On March 18th 2018, after more than three years, IPredator, the lender of the Bitcoins, repurposed the 10 Bitcoins for other projects. Initially, we thought that the Piñata would maybe run for a month or two, but IPredator, David, and I decided to keep it running. The update of the Piñata's bounty is a good opportunity to reflect on the project.

The 10 Bitcoin in the Piñata were fluctuating in price over time, at peak worth 165000€.
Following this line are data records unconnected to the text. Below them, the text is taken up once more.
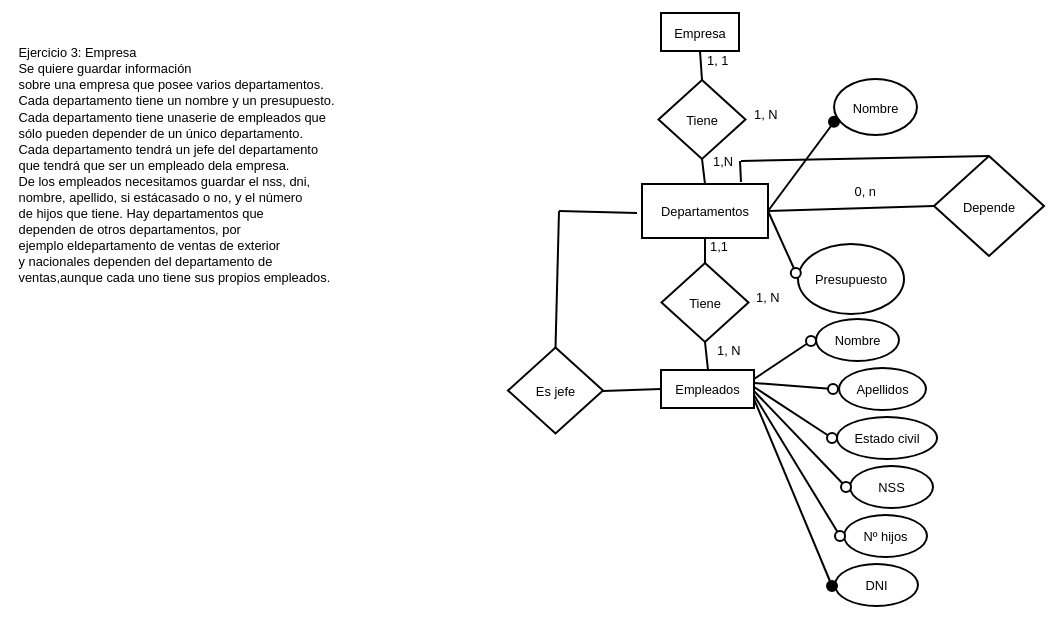
<!DOCTYPE html>
<html lang="es">
<head>
<meta charset="utf-8">
<title>Ejercicio 3: Empresa</title>
<style>
:root { --ink: #000; --paper: #fff; }
* { box-sizing: border-box; }
html, body { margin: 0; }
body {
  position: relative; width: 1064px; height: 624px; overflow: hidden;
  background: var(--paper); color: var(--ink);
  font: 12.86px/16px "Liberation Sans", Arial, sans-serif;
}
.statement { padding: 45.25px 0 0 18.5px; margin: 0; line-height: 16.07px; white-space: nowrap; }
.diagram { position: absolute; inset: 0; }
.links, .ends { position: absolute; left: 0; top: 0; display: block; }
.links { fill: none; stroke: var(--ink); stroke-width: 2; }
.ends { stroke: var(--ink); stroke-width: 2; fill: var(--paper); }
.ends .key { fill: var(--ink); }
.node {
  position: absolute; left: var(--x); top: var(--y); width: var(--w); height: var(--h);
  display: flex; align-items: center; justify-content: center;
  white-space: nowrap; padding-top: 2px;
}
.node.low { padding-top: 4px; }
.entity, .attribute { border: 2px solid var(--ink); background: var(--paper); }
.attribute { border-radius: 50%; }
.employee { --h: 44px; }
.cardinality { position: absolute; left: var(--x); top: var(--y); white-space: nowrap; }
</style>
</head>
<body>
<p class="statement">Ejercicio 3: Empresa<br>
Se quiere guardar información<br>
sobre una empresa que posee varios departamentos.<br>
Cada departamento tiene un nombre y un presupuesto.<br>
Cada departamento tiene unaserie de empleados que<br>
sólo pueden depender de un único departamento.<br>
Cada departamento tendrá un jefe del departamento<br>
que tendrá que ser un empleado dela empresa.<br>
De los empleados necesitamos guardar el nss, dni,<br>
nombre, apellido, si estácasado o no, y el número<br>
de hijos que tiene. Hay departamentos que<br>
dependen de otros departamentos, por<br>
ejemplo eldepartamento de ventas de exterior<br>
y nacionales dependen del departamento de<br>
ventas,aunque cada uno tiene sus propios empleados.</p>

<main class="diagram">
  <svg class="links" width="1064" height="624" viewBox="0 0 1064 624" aria-hidden="true">
    <g class="connections">
      <line x1="700" y1="51" x2="702" y2="80"/>
      <line x1="702" y1="159" x2="705" y2="184"/>
      <line x1="705" y1="238" x2="705" y2="263"/>
      <line x1="705" y1="342" x2="708" y2="370"/>
      <line x1="768" y1="211" x2="834" y2="122"/>
      <line x1="768" y1="211" x2="796" y2="273"/>
      <line x1="768" y1="211" x2="934" y2="206"/>
      <line x1="741" y1="182" x2="740" y2="161"/>
      <line x1="741" y1="161" x2="989" y2="156"/>
      <line x1="637" y1="213" x2="559" y2="211"/>
      <line x1="559" y1="211" x2="555.5" y2="348"/>
      <line x1="603" y1="391" x2="661" y2="389"/>
    </g>
    <g class="employee-connections">
      <line x1="754" y1="379" x2="811" y2="341"/>
      <line x1="754" y1="383" x2="833" y2="389"/>
      <line x1="754" y1="387" x2="832" y2="438"/>
      <line x1="754" y1="391" x2="846" y2="487"/>
      <line x1="754" y1="395" x2="840" y2="536"/>
      <line x1="754" y1="399" x2="832" y2="586"/>
    </g>
    <g class="relations">
      <polygon points="702,80 745.5,119.5 702,159 658.5,119.5"/>
      <polygon points="705,263 748.5,302.5 705,342 661.5,302.5"/>
      <polygon points="555.5,347.5 603,390.5 555.5,433.5 508,390.5"/>
      <polygon points="989,156 1044,206 989,256 934,206"/>
    </g>
  </svg>

  <div class="node entity low" style="--x:660px;--y:12px;--w:80px;--h:40px">Empresa</div>
  <div class="node entity" style="--x:641px;--y:183px;--w:128px;--h:56px">Departamentos</div>
  <div class="node entity" style="--x:660px;--y:369px;--w:95px;--h:40px">Empleados</div>

  <div class="node relation" style="--x:658px;--y:80px;--w:88px;--h:79px">Tiene</div>
  <div class="node relation" style="--x:661px;--y:263px;--w:88px;--h:79px">Tiene</div>
  <div class="node relation" style="--x:508px;--y:348px;--w:95px;--h:86px">Es jefe</div>
  <div class="node relation low" style="--x:934px;--y:156px;--w:110px;--h:100px">Depende</div>

  <div class="node attribute low" style="--x:833px;--y:78px;--w:85px;--h:58px">Nombre</div>
  <div class="node attribute" style="--x:797px;--y:243px;--w:108px;--h:72px">Presupuesto</div>

  <div class="node attribute employee" style="--x:815px;--y:318px;--w:85px">Nombre</div>
  <div class="node attribute employee" style="--x:838px;--y:367px;--w:89px">Apellidos</div>
  <div class="node attribute employee" style="--x:836px;--y:416px;--w:102px">Estado civil</div>
  <div class="node attribute employee" style="--x:849px;--y:465px;--w:85px">NSS</div>
  <div class="node attribute employee" style="--x:843px;--y:514px;--w:85px">Nº hijos</div>
  <div class="node attribute employee" style="--x:834px;--y:563px;--w:85px">DNI</div>

  <svg class="ends" width="1064" height="624" viewBox="0 0 1064 624" aria-hidden="true">
    <circle class="key" cx="834" cy="121.7" r="5"/>
    <circle cx="795.8" cy="273" r="5"/>
    <circle cx="811" cy="341" r="5"/>
    <circle cx="833" cy="389" r="5"/>
    <circle cx="832" cy="438" r="5"/>
    <circle cx="846" cy="487" r="5"/>
    <circle cx="840" cy="536" r="5"/>
    <circle class="key" cx="832" cy="586" r="5"/>
  </svg>

  <span class="cardinality" style="--x:707px;--y:53px">1, 1</span>
  <span class="cardinality" style="--x:754px;--y:107px">1, N</span>
  <span class="cardinality" style="--x:713px;--y:154px">1,N</span>
  <span class="cardinality" style="--x:854.5px;--y:184px">0, n</span>
  <span class="cardinality" style="--x:710px;--y:239px">1,1</span>
  <span class="cardinality" style="--x:756px;--y:290px">1, N</span>
  <span class="cardinality" style="--x:717px;--y:343px">1, N</span>
</main>
</body>
</html>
From the start of the Piñata project, we published the source code, the virtual machine image, and the versions of the used libraries in a git repository. Everybody could develop their exploits locally before launching them against our Piñata. The Piñata provides TLS endpoints, which require private keys and certificates. These are generated by the Piñata at startup, and the secret for the Bitcoin wallet is provided as a command line argument.

Initially the Piñata was deployed on a Linux/Xen machine, later it was migrated to a FreeBSD host using BHyve and VirtIO with solo5, and in December 2017 it was migrated to native BHyve (using ukvm-bin and solo5). We also changed the Piñata code to accomodate for updates, such as the MirageOS 3.0 release, and the discontinuation of floating point numbers for timestamps (asn1-combinators 0.2.0, x509 0.6.0, tls 0.9.0).

Motivation

We built the Piñata for many purposes: to attract security professionals to evaluate our from-scratch developed TLS stack, to gather empirical data for our Usenix Security 15 paper, and as an improvement to current bug bounty programs.

Most bug bounty programs require communication via forms and long wait times for human experts to evaluate the potential bug. This evaluation is subjective, intransparent, and often requires signing of non-disclosure agreements (NDA), even before the evaluation starts.

Our Piñata automates these parts, getting rid of wait times and NDAs. To get the private wallet key that holds the bounty, you need to successfully establish an authenticated TLS session or find a flaw elsewhere in the stack, which allows to read arbitrary memory. Everyone can track transactions of the blockchain and see if the wallet still contains the bounty.

Of course, the Piñata can't prove that our stack is secure, and it can't prove that the access to the wallet is actually inside. But trust us, it is!

Observations

I still remember vividly the first nights in February 2015, being so nervous that I woke up every two hours and checked the blockchain. Did the Piñata still have the Bitcoins? I was familiar with the code of the Piñata and was afraid there might be a bug which allows to bypass authentication or leak the private key. So far, this doesn't seem to be the case.

In April 2016 we stumbled upon an information disclosure in the virtual network device driver for Xen in MirageOS. Given enough bandwidth, this could have been used to access the private wallet key. We upgraded the Piñata and released the MirageOS Security Advisory 00.

We analysed the Piñata's access logs to the and bucketed them into website traffic and bounty connections. We are still wondering what happened in July 2015 and July 2017 where the graph shows spikes. Could it be a presentation mentioning the Piñata, or a new automated tool which tests for TLS vulnerabilities, or an increase in market price for Bitcoins?

Piñata access Piñata access cumulative

The cumulative graph shows that more than 500,000 accesses to the Piñata website, and more than 150,000 attempts at connecting to the Piñata bounty.

You can short-circuit the client and server Piñata endpoint and observe the private wallet key being transferred on your computer, TLS encrypted with the secret exchanged by client and server, using socat -x TCP:ownme.ipredator.se:10000 TCP:ownme.ipredator.se:10002.

If you attempted to exploit the Piñata, please let us know what you tried! Via

[twitter](https://twitter.com/h4nnes)

hannesm@mastodon.social or a GitHub issue.

Since the start of 2018 we are developing robust software and systems at robur. If you like our work and want to support us with donations or development contracts, please get in touch with team@robur.io. Robur is a project of the German non-profit Center for the cultivation of technology. Donations to robur are tax-deductible in Europe.